__What you will do__
Your answer must be every line of the data that contains "viewBox".

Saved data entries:
------------------------------------------------
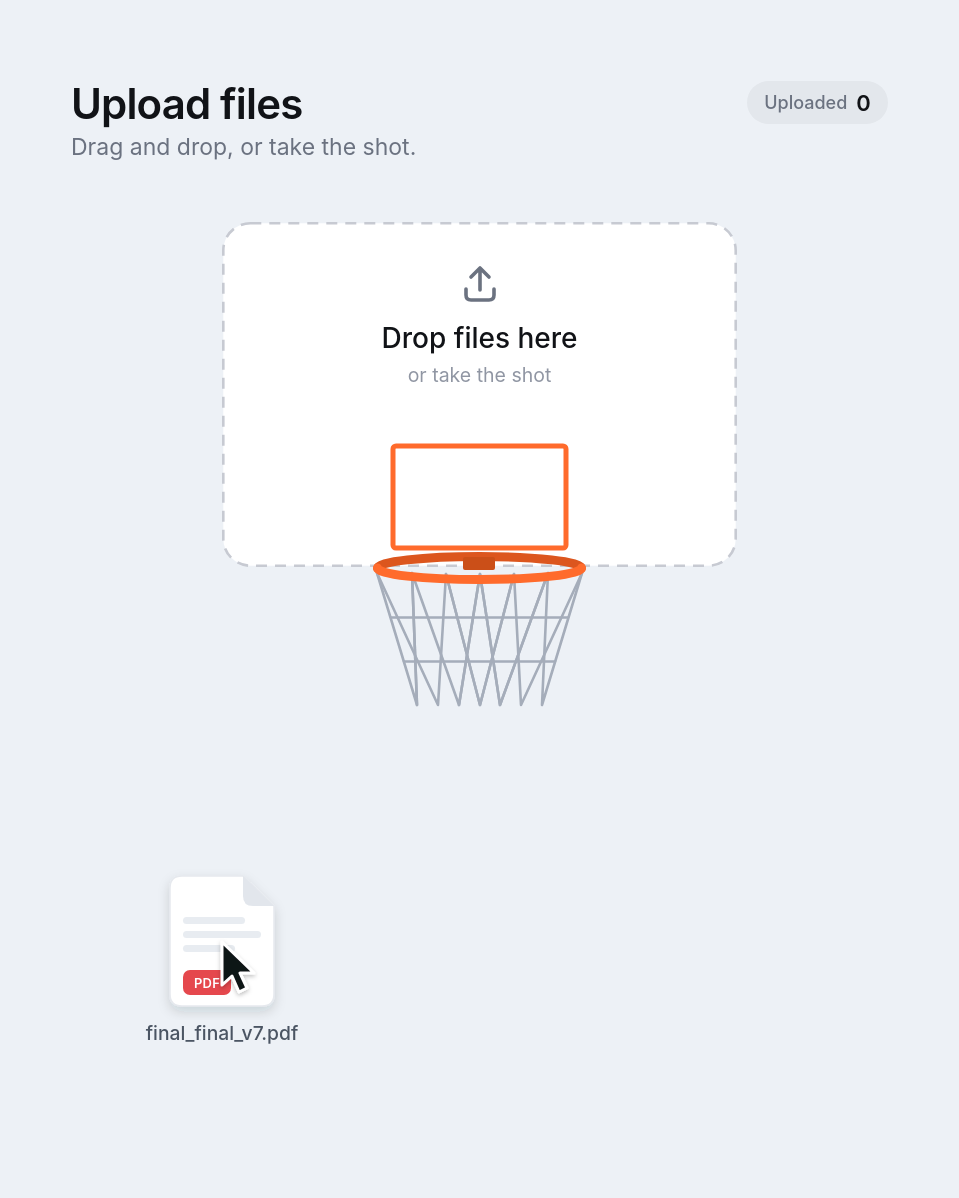
<!DOCTYPE html>
<html lang="en">
<head>
<meta charset="utf-8">
<title>Upload files</title>
<style>
:root {
  --page: #edf1f6;
  --ink: #111317;
  --muted: #6b7280;
  --faint: #9096a3;
  --label: #4b5563;
  --pill: #e3e7ec;
  --panel: #ffffff;
  --dash: #c7cad2;
  --orange: #ff6b2c;
  --orange-deep: #dc561e;
  --bracket: #cb4f18;
  --net: #a5adba;
  --fold: #e2e6ec;
  --line: #e8ecf1;
  --red: #e5484d;
}
* { box-sizing: border-box; margin: 0; }
body { width: 959px; height: 1198px; overflow: hidden; background: var(--page); font-family: Inter, "Liberation Sans", sans-serif; color: var(--ink); }
.upload { position: relative; width: 959px; height: 1198px; padding: 81px 71px 0; overflow: hidden; }
.header { display: flex; justify-content: space-between; align-items: flex-start; height: 141px; }
h1 { font-size: 42px; font-weight: 600; line-height: 46px; letter-spacing: -0.84px; }
.subtitle { margin-top: 6px; font-size: 23px; line-height: 28px; color: var(--muted); }
.counter { display: flex; align-items: center; justify-content: center; gap: 9px; width: 141px; height: 43px; border-radius: 22px; background: var(--pill); font-size: 18px; font-weight: 500; color: var(--muted); }
.counter strong { font-size: 22px; font-weight: 600; color: var(--ink); }
.dropzone { position: relative; display: flex; flex-direction: column; align-items: center; width: 515px; height: 345px; margin: 0 auto; padding-top: 43px; }
.outline { position: absolute; left: 0; top: 0; }
.upload-icon { position: relative; }
.dropzone h2 { position: relative; margin-top: 17px; font-size: 28px; font-weight: 500; line-height: 36px; }
.dropzone p { position: relative; margin-top: 7px; font-size: 19.5px; line-height: 24px; color: var(--faint); }
.hoop { position: absolute; left: 360px; top: 430px; }
.file { position: absolute; left: 122px; top: 856px; display: flex; flex-direction: column; align-items: center; width: 200px; }
.file-icon { display: block; }
.file-name { margin-top: 1px; font-size: 19.3px; font-weight: 500; line-height: 24px; color: var(--label); }
.badge { position: absolute; left: 61px; top: 114px; display: flex; align-items: center; width: 48px; height: 25px; padding-left: 11px; border-radius: 7px; background: var(--red); color: #fff; font-size: 13px; font-weight: 600; letter-spacing: 0.2px; }
.cursor { position: absolute; left: 210px; top: 930px; }
</style>
</head>
<body>
<main class="upload">
  <header class="header">
    <div>
      <h1>Upload files</h1>
      <p class="subtitle">Drag and drop, or take the shot.</p>
    </div>
    <div class="counter"><span>Uploaded</span><strong>0</strong></div>
  </header>

  <section class="dropzone">
    <svg class="outline" width="515" height="345" aria-hidden="true">
      <rect x="1.3" y="1.3" width="512.4" height="342.4" rx="27" fill="var(--panel)" stroke="var(--dash)" stroke-width="2.6" stroke-dasharray="11 8"/>
    </svg>
    <svg class="upload-icon" width="36" height="38" fill="none" stroke="var(--muted)" stroke-width="3.6" stroke-linecap="round" stroke-linejoin="round" aria-hidden="true">
      <path d="M18 25V4M9 12L18 3L27 12"/>
      <path d="M4 24V30Q4 35 9 35H27Q32 35 32 30V24"/>
    </svg>
    <h2>Drop files here</h2>
    <p>or take the shot</p>
  </section>

  <svg class="hoop" width="240" height="290" viewBox="360 430 240 290" fill="none" aria-hidden="true">
    <rect x="393" y="446" width="173" height="102" rx="3" stroke="var(--orange)" stroke-width="5"/>
    <path d="M377.5 568A102 11.5 0 0 1 581.5 568" stroke="var(--orange-deep)" stroke-width="9" stroke-linecap="round"/>
    <rect x="463" y="557" width="32" height="13" rx="2" fill="var(--bracket)"/>
    <g class="net" stroke="var(--net)" stroke-width="2.6" stroke-linecap="round" stroke-linejoin="round">
      <path d="M377 573L417 705L412 573L459 705L480 574L500 705L548 573L542 705L582 573"/>
      <path d="M377 573L438 705L446 574L480 705L514 574L521 705L582 573"/>
      <path d="M412 573L417 705M446 574L480 705M480 574L459 705M514 574L480 705M480 574L500 705M548 573L500 705"/>
      <path d="M391 617.5H568M404 661.5H555"/>
    </g>
    <path d="M377.5 568A102 11.5 0 0 0 581.5 568" stroke="var(--orange)" stroke-width="9" stroke-linecap="round"/>
  </svg>

  <figure class="file">
    <svg class="file-icon" width="200" height="164" aria-hidden="true">
      <defs>
        <filter id="sheet-shadow" x="-20%" y="-15%" width="140%" height="140%">
          <feDropShadow dx="0" dy="5" stdDeviation="6" flood-color="#1f2937" flood-opacity=".15"/>
        </filter>
      </defs>
      <path d="M60 20H121L152 50V138Q152 150 140 150H60Q48 150 48 138V32Q48 20 60 20Z" fill="var(--panel)" stroke="#e6e9ee" stroke-width="1.5" filter="url(#sheet-shadow)"/>
      <path d="M121 20L152 50H131Q121 50 121 40Z" fill="var(--fold)"/>
      <g fill="var(--line)">
        <rect x="61" y="61" width="62" height="7" rx="3.5"/>
        <rect x="61" y="75" width="78" height="7" rx="3.5"/>
        <rect x="61" y="89" width="52" height="7" rx="3.5"/>
      </g>
    </svg>
    <span class="badge">PDF</span>
    <figcaption class="file-name">final_final_v7.pdf</figcaption>
  </figure>

  <svg class="cursor" width="60" height="74" viewBox="210 930 60 74" aria-hidden="true">
    <defs>
      <filter id="cursor-shadow" x="-30%" y="-20%" width="160%" height="150%">
        <feDropShadow dx="0" dy="2" stdDeviation="2" flood-color="#000" flood-opacity=".25"/>
      </filter>
    </defs>
    <path d="M222 942V985L232 976L239 992L247 988L240 973H254Z" fill="var(--ink)" stroke="#fff" stroke-width="3" stroke-linejoin="round" filter="url(#cursor-shadow)"/>
  </svg>
</main>
</body>
</html>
------------------------------------------------
__Response__
  <svg class="hoop" width="240" height="290" viewBox="360 430 240 290" fill="none" aria-hidden="true">
  <svg class="cursor" width="60" height="74" viewBox="210 930 60 74" aria-hidden="true">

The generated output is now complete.